## Problem to solve
Could you show each line of the records that contains the word "html"?

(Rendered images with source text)
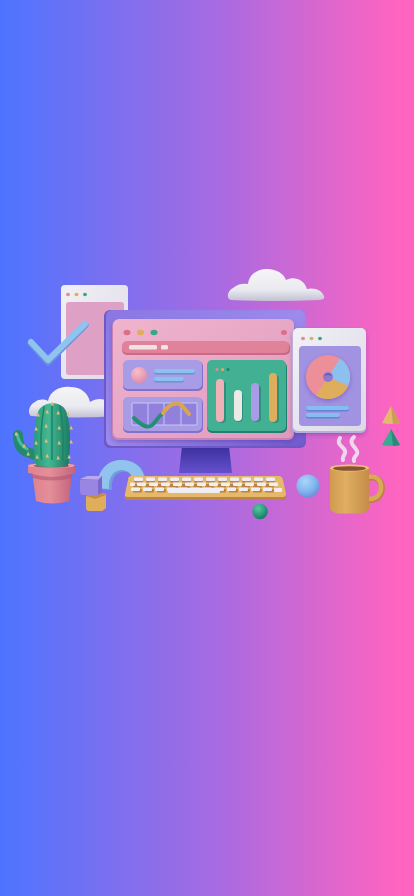
<!DOCTYPE html>
<html lang="en">
<head>
<meta charset="utf-8">
<title>Desktop workspace wallpaper</title>
<style>
:root{--blue:#4d74ff;--violet:#a66be2;--pink:#ff64c0;--rose:#e9a3c0;--coral:#e58a98;--lilac:#a99ce6;--sky:#8cc0ee;--green:#35a886;--gold:#dfae5c;--white:#efeef4}
html,body{margin:0;height:100%;overflow:hidden}
.wallpaper{position:relative;width:414px;height:896px;overflow:hidden;background:linear-gradient(90deg,var(--blue),var(--violet) 52%,var(--pink) 96%)}
.wallpaper svg{display:block}
.rose{fill:var(--rose)}.coral{fill:var(--coral)}.lilac{fill:var(--lilac)}.sky{fill:var(--sky)}.green{fill:var(--green)}.gold{fill:var(--gold)}.white{fill:var(--white)}
.stroke{fill:none;stroke-linecap:round;stroke-linejoin:round}
</style>
</head>
<body>
<main class="wallpaper">
<svg width="414" height="896" viewBox="0 0 414 896" role="img" aria-label="3D desktop computer with dashboard, keyboard, cactus, mug and clouds">
<defs>
<linearGradient id="cloud-fill" x1="0" y1="0" x2="0" y2="1"><stop offset="0" stop-color="#f6f6f8"/><stop offset=".65" stop-color="#e9e9ef"/><stop offset="1" stop-color="#c3c1d4"/></linearGradient>
<linearGradient id="frame-fill" x1="0" y1="0" x2="1" y2="1"><stop offset="0" stop-color="#8a76e2"/><stop offset=".5" stop-color="#9d8aec"/><stop offset="1" stop-color="#7159cb"/></linearGradient>
<linearGradient id="screen-fill" x1="0" y1="0" x2="1" y2="1"><stop offset="0" stop-color="#efb4cd"/><stop offset="1" stop-color="#e09abf"/></linearGradient>
<linearGradient id="stand-fill" x1="0" y1="0" x2="0" y2="1"><stop offset="0" stop-color="#3c2f9c"/><stop offset="1" stop-color="#6450cd"/></linearGradient>
<linearGradient id="window-fill" x1="0" y1="0" x2="1" y2="1"><stop offset="0" stop-color="#f1f1f5"/><stop offset="1" stop-color="#dcd9e8"/></linearGradient>
<linearGradient id="cactus-fill"><stop offset="0" stop-color="#2b9a78"/><stop offset=".4" stop-color="#45b792"/><stop offset="1" stop-color="#1c7d64"/></linearGradient>
<linearGradient id="pot-fill"><stop offset="0" stop-color="#e0818f"/><stop offset=".45" stop-color="#e48f99"/><stop offset="1" stop-color="#c4647d"/></linearGradient>
<linearGradient id="mug-fill"><stop offset="0" stop-color="#d09a4f"/><stop offset=".4" stop-color="#dfaf62"/><stop offset="1" stop-color="#c48c47"/></linearGradient>
<radialGradient id="sky-ball" cx=".38" cy=".3" r=".75"><stop offset="0" stop-color="#a9d6f8"/><stop offset=".6" stop-color="#82b4ee"/><stop offset="1" stop-color="#6a8bd8"/></radialGradient>
<radialGradient id="green-ball" cx=".38" cy=".3" r=".75"><stop offset="0" stop-color="#56c8a0"/><stop offset=".6" stop-color="#2a9a7c"/><stop offset="1" stop-color="#1b7066"/></radialGradient>
<radialGradient id="rose-ball" cx=".38" cy=".3" r=".75"><stop offset="0" stop-color="#f7bfc9"/><stop offset="1" stop-color="#e08aa8"/></radialGradient>
<filter id="soft" x="-20%" y="-20%" width="140%" height="150%"><feDropShadow dx="0" dy="2" stdDeviation="2" flood-color="#4a2f95" flood-opacity=".35"/></filter>
<g id="window-dots"><ellipse class="coral" cx="0" cy="0" rx="2" ry="1.8"/><ellipse class="gold" cx="8.5" cy="0" rx="2" ry="1.8"/><ellipse class="green" cx="17" cy="0" rx="2" ry="1.8"/></g>
<path id="spike" d="M-1.5 1.5 0-2.5 2 1.5z" fill="#e3bd78"/>
<rect id="key" width="9" height="3.6" rx="1"/>
<g id="key-row"><use href="#key"/><use href="#key" x="12"/><use href="#key" x="24"/><use href="#key" x="36"/><use href="#key" x="48"/><use href="#key" x="60"/><use href="#key" x="72"/><use href="#key" x="84"/><use href="#key" x="96"/><use href="#key" x="108"/><use href="#key" x="120"/><use href="#key" x="132"/></g>
</defs>

<g id="back-window">
<rect x="61" y="285" width="67" height="94" rx="4" fill="url(#window-fill)"/>
<rect x="66" y="302" width="58" height="73" rx="3" fill="#dfa0c6"/>
<use href="#window-dots" x="68" y="294.500"/>
</g>

<g id="check-mark" class="stroke">
<path d="M31 343 48 362 85 325" stroke="#6b93da" stroke-width="7"/>
<path d="M31 342 48 360 85 324" stroke="#8fc4ee" stroke-width="6"/>
</g>

<path id="cloud-right" fill="url(#cloud-fill)" d="M231 300C226 299 227 291 233 288 237 284 243 283 248 284 249 275 257 269 267 269 277 269 284 274 286 280 294 276 304 279 307 289 314 287 322 290 324 296 325 299 323 300 319 300Q275 302 231 300z"/>
<path id="cloud-left" fill="url(#cloud-fill)" d="M31 416C27 413 29 405 35 402 39 399 44 399 48 401 50 391 60 386 70 387 81 387 88 393 90 402 99 396 109 400 112 405 119 404 121 413 116 416Q74 419 31 416z"/>

<g id="monitor">
<path d="M182 446h47l3 27h-53z" fill="url(#stand-fill)"/>
<rect x="104" y="310" width="202" height="138" rx="6" fill="#6d58c6"/>
<rect x="106" y="310" width="200" height="136" rx="6" fill="url(#frame-fill)"/>
<rect x="112" y="320" width="182" height="120" rx="6" fill="#c882b4" filter="url(#soft)"/>
<rect x="113" y="319" width="181" height="119" rx="6" fill="url(#screen-fill)"/>
<g id="screen-controls">
<ellipse cx="127" cy="332.500" rx="3.500" ry="2.800" fill="#d96f88"/><ellipse class="gold" cx="140.500" cy="332.500" rx="3.500" ry="2.800"/><ellipse class="green" cx="154" cy="332.500" rx="3.500" ry="2.800"/><ellipse cx="284" cy="332.500" rx="3" ry="2.500" fill="#d96f88"/>
</g>
<g id="address-bar">
<rect x="122" y="342" width="168" height="13" rx="5" fill="#cb6787"/>
<rect x="122" y="341" width="167" height="12" rx="5" fill="#e0839a"/>
<rect x="129" y="345" width="28" height="4.500" rx="1.500" fill="#f0e5e4"/><rect x="161" y="345" width="7" height="4.500" rx="1.500" fill="#f0e5e4"/>
</g>
</g>

<g id="profile-card">
<rect x="123" y="361" width="80" height="30" rx="5" fill="#8271cc"/>
<rect class="lilac" x="123" y="360" width="79" height="29" rx="5"/>
<circle cx="139" cy="375" r="8" fill="url(#rose-ball)"/>
<rect x="154" y="370" width="41" height="4.500" rx="2" fill="#6a92d8"/><rect class="sky" x="154" y="369" width="41" height="4" rx="2"/>
<rect x="154" y="378" width="30" height="4.500" rx="2" fill="#6a92d8"/><rect class="sky" x="154" y="377" width="30" height="4" rx="2"/>
</g>

<g id="line-chart-card">
<rect x="123" y="398" width="80" height="35" rx="5" fill="#8271cc"/>
<rect class="lilac" x="123" y="397" width="79" height="34" rx="5"/>
<path d="M132 403h65v22h-65zM148 403v22M164 403v22M181 403v22" fill="#9181dc" stroke="#c2c9f4"/>
<g class="stroke" stroke-width="4"><path d="M134 418C141 425 149 431 155 422Q159 416 163 413" stroke="#258f74"/><path d="M163 413C170 403 179 400 184 408L189 414" stroke="#d9a552"/></g>
</g>

<g id="bar-chart-card">
<rect x="207" y="362" width="80" height="71" rx="5" fill="#237e72"/>
<rect x="207" y="360" width="79" height="71" rx="5" fill="#42b193"/>
<circle class="coral" cx="217" cy="369.500" r="1.500"/><circle class="gold" cx="222.500" cy="369.500" r="1.500"/><circle cx="228" cy="369.500" r="1.500" fill="#1f7d65"/>
<g fill="#227b6a" opacity=".6"><rect x="218" y="381" width="8" height="42" rx="4"/><rect x="235" y="392" width="8" height="30" rx="4"/><rect x="253" y="385" width="8" height="37" rx="4"/><rect x="271" y="375" width="8" height="48" rx="4"/></g>
<rect x="216" y="379" width="8" height="43" rx="4" fill="#efb0b8"/><rect x="234" y="390" width="8" height="31" rx="4" fill="#eceae6"/><rect class="lilac" x="251" y="383" width="8" height="38" rx="4"/><rect class="gold" x="269" y="373" width="8" height="49" rx="4"/>
</g>

<g id="pie-window">
<rect x="292" y="329" width="74" height="104" rx="5" fill="#b9aedb" filter="url(#soft)"/>
<rect x="293" y="328" width="73" height="103" rx="5" fill="url(#window-fill)"/>
<rect x="299" y="346" width="62" height="80" rx="4" fill="#a292e2"/>
<use href="#window-dots" x="303" y="338.500"/>
<g id="pie-chart" filter="url(#soft)">
<circle cx="328" cy="377" r="22" fill="#ec8f98"/>
<path class="sky" d="M328 377 340 358.500A22 22 0 0 1 348 386z"/>
<path class="gold" d="M328 377 348 386A22 22 0 0 1 316 395.500z"/>
<circle cx="328" cy="377" r="5" fill="#8d78d2"/><path d="M324 376a4.500 4.500 0 0 1 8 0q-4-2-8 0z" fill="#6751b0"/>
</g>
<rect x="306" y="407" width="43" height="4.500" rx="2" fill="#5f86d6"/><rect x="306" y="406" width="43" height="4" rx="2" fill="#84bdf0"/>
<rect x="306" y="414" width="34" height="4.500" rx="2" fill="#5f86d6"/><rect x="306" y="413" width="34" height="4" rx="2" fill="#84bdf0"/>
</g>

<g id="cactus">
<path class="stroke" d="M18 435Q18 449 27 452L38 456" stroke="#238a6e" stroke-width="10"/>
<path class="stroke" d="M17 434Q19 445 27 449" stroke="#4dbb98" stroke-width="3"/>
<path d="M35 469C33 445 34 424 38 412 42 401 61 400 66 411 71 423 71 448 68 469z" fill="url(#cactus-fill)"/>
<path class="stroke" d="M44 407Q39 435 42 467M52 404V467M60 406Q65 435 62 467" stroke="#1e8267" stroke-width="1.500"/>
<use href="#spike" x="38" y="415"/><use href="#spike" x="36" y="429"/><use href="#spike" x="36" y="443"/><use href="#spike" x="37" y="457"/><use href="#spike" x="47" y="412"/><use href="#spike" x="46" y="426"/><use href="#spike" x="46" y="441"/><use href="#spike" x="47" y="456"/><use href="#spike" x="58" y="413"/><use href="#spike" x="59" y="428"/><use href="#spike" x="59" y="443"/><use href="#spike" x="58" y="458"/><use href="#spike" x="68" y="414"/><use href="#spike" x="71" y="428"/><use href="#spike" x="71" y="442"/><use href="#spike" x="69" y="457"/><use href="#spike" x="52" y="404"/><use href="#spike" x="16" y="434"/><use href="#spike" x="24" y="446"/><use href="#spike" x="28" y="454"/>
<path d="M32 471h40l-3 30q-17 5-33 0z" fill="url(#pot-fill)"/>
<path d="M32 474q20 6 40 0v4q-20 5-40 0z" fill="#b45774" opacity=".6"/>
<path d="M28 465q24-4 47 0v8q-24 5-47 0z" fill="url(#pot-fill)"/>
<ellipse cx="51.500" cy="465.500" rx="23" ry="2.500" fill="#eda3a9"/><ellipse cx="51.500" cy="466" rx="18" ry="1.600" fill="#a95068"/>
<path d="M36 460h32v6q-16 2-32 0z" fill="url(#cactus-fill)"/>
</g>

<g id="blocks">
<path d="M97 489C97 470 109 460 122 460 135 460 144 468 145 478L133 479C131 473 127 471 122 472 115 473 111 479 112 490z" fill="#6ba0d8"/>
<path d="M97 488C97 470 108 460 121 460 134 460 142 467 144 476L132 477C130 472 126 470 121 470 112 471 108 479 109 489z" fill="#91c3ee"/>
<path d="M86 496 90 493h16v15l-4 3H88l-2-2z" fill="#c78c42"/><path class="gold" d="M86 496 95 499 106 495v13l-4 3H88l-2-2z"/>
<path d="M80 479 87 476h15v16l-4 3H82l-2-2z" fill="#7966ce"/><path d="M80 479 87 476h15l-4 4z" fill="#baa9ef"/><path d="M80 479.500h18V495H82l-2-2z" fill="#9886e2"/>
</g>

<g id="keyboard">
<path d="M131 477H279q3 0 4 4l3 15q0 4-3 4H128q-4 0-3-4l3-15q0-4 3-4z" fill="#bd843f"/>
<path d="M131 476H279q3 0 4 4l3 14q0 3-3 3H128q-4 0-3-3l3-14q0-4 3-4z" fill="#e6b869"/>
<g fill="#b98448"><use href="#key-row" x="134" y="479"/><use href="#key-row" x="133" y="484"/><use href="#key-row" x="133" y="489"/></g>
<g class="white"><use href="#key-row" x="134" y="477.500"/><use href="#key-row" x="137" y="482.500"/><use href="#key-row" x="131" y="487.500"/><rect x="168" y="488" width="52" height="5" rx="1.500"/><rect x="274" y="488" width="8" height="4" rx="1"/><rect x="130" y="482.500" width="5" height="3.600" rx="1"/></g>
</g>

<circle id="sky-sphere" cx="308" cy="486" r="11.500" fill="url(#sky-ball)"/>
<circle id="green-sphere" cx="260" cy="511.500" r="7.800" fill="url(#green-ball)"/>

<g id="mug">
<g class="stroke" stroke-width="4"><path d="M340 438C335 446 347 447 345 453 344 456 342 458 343 460" stroke="#eed6ec"/><path d="M354 437C346 444 360 449 357 454 355 457 353 458 354 461" stroke="#eed6ec"/></g>
<path class="stroke" d="M368 478C386 473 387 502 368 500" stroke="#b98243" stroke-width="6"/><path class="stroke" d="M368 477C385 472 386 501 368 499" stroke="#dba85a" stroke-width="4.500"/>
<path d="M330 468h39v41q-2 4-9 4.500h-21q-7-.5-9-4.500z" fill="url(#mug-fill)"/>
<ellipse cx="349.500" cy="468" rx="19.500" ry="3.500" fill="#edc37a"/><ellipse cx="349.500" cy="468.500" rx="16.500" ry="2.300" fill="#8a5230"/>
</g>

<g id="cones">
<path d="M391 406 400 423q-9 2-18 0z" fill="#e4b872"/><path d="M391 406 400 423q-4 1-7 1z" fill="#cf9a55"/>
<path d="M391 429 400 445q-9 2-18 0z" fill="#3aab90"/><path d="M391 429 400 445q-4 1-7 1z" fill="#288a7b"/>
</g>
</svg>
</main>
</body>
</html>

## Exercise answer
<!DOCTYPE html>
<html lang="en">
html,body{margin:0;height:100%;overflow:hidden}
</html>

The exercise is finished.